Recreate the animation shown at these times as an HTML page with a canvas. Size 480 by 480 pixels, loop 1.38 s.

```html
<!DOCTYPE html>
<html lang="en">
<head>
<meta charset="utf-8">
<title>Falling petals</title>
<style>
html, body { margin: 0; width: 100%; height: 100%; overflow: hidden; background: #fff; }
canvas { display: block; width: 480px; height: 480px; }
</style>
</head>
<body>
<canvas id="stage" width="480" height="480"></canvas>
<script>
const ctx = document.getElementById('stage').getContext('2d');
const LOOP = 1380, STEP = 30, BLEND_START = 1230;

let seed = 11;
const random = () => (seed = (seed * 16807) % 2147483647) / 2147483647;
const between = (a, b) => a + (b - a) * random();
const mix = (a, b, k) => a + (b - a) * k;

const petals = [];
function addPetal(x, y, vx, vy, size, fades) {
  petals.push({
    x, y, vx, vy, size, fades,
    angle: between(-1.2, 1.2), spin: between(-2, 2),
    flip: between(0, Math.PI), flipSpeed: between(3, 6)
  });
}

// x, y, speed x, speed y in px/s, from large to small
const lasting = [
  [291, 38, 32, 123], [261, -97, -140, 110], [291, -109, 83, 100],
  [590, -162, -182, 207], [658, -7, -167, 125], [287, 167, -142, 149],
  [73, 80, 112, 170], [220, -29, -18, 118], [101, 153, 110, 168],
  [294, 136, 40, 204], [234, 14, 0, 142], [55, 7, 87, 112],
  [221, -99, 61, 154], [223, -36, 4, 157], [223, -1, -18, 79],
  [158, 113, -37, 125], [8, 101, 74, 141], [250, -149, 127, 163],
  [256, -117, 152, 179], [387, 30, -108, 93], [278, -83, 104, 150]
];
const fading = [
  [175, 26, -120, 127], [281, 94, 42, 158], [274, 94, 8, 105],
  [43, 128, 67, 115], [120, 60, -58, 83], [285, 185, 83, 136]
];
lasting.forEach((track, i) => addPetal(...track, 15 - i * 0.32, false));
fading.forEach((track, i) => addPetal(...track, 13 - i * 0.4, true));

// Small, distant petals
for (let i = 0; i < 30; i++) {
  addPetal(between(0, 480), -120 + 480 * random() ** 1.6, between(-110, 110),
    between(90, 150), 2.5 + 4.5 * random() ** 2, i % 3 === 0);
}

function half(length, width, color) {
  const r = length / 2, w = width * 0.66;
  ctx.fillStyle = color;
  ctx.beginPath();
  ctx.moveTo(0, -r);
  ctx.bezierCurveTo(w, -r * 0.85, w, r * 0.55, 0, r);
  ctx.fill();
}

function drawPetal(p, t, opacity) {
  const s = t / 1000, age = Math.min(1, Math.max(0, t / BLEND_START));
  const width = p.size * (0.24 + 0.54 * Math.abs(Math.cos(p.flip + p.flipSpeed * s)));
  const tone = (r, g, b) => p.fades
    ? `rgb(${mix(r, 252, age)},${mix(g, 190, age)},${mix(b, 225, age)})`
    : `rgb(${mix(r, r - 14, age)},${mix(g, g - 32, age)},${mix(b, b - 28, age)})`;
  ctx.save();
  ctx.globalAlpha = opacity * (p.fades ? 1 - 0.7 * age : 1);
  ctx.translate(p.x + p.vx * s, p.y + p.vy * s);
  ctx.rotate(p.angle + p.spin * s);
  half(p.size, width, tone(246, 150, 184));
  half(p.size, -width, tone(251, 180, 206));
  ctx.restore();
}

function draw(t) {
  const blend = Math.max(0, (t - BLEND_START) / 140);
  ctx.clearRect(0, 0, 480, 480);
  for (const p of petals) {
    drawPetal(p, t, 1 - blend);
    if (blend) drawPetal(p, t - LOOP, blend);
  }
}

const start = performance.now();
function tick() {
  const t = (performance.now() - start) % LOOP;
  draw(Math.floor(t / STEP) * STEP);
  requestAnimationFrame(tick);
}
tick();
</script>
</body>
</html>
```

_YOUR ASSIGNMENT_. When the word "canvas" appears in a line of the listing, pull that line out.

_EXERCISE OUTPUT_.
Recreate the animation shown at these times as an HTML page with a canvas. Size 480 by 480 pixels, loop 1.38 s.
canvas { display: block; width: 480px; height: 480px; }
<canvas id="stage" width="480" height="480"></canvas>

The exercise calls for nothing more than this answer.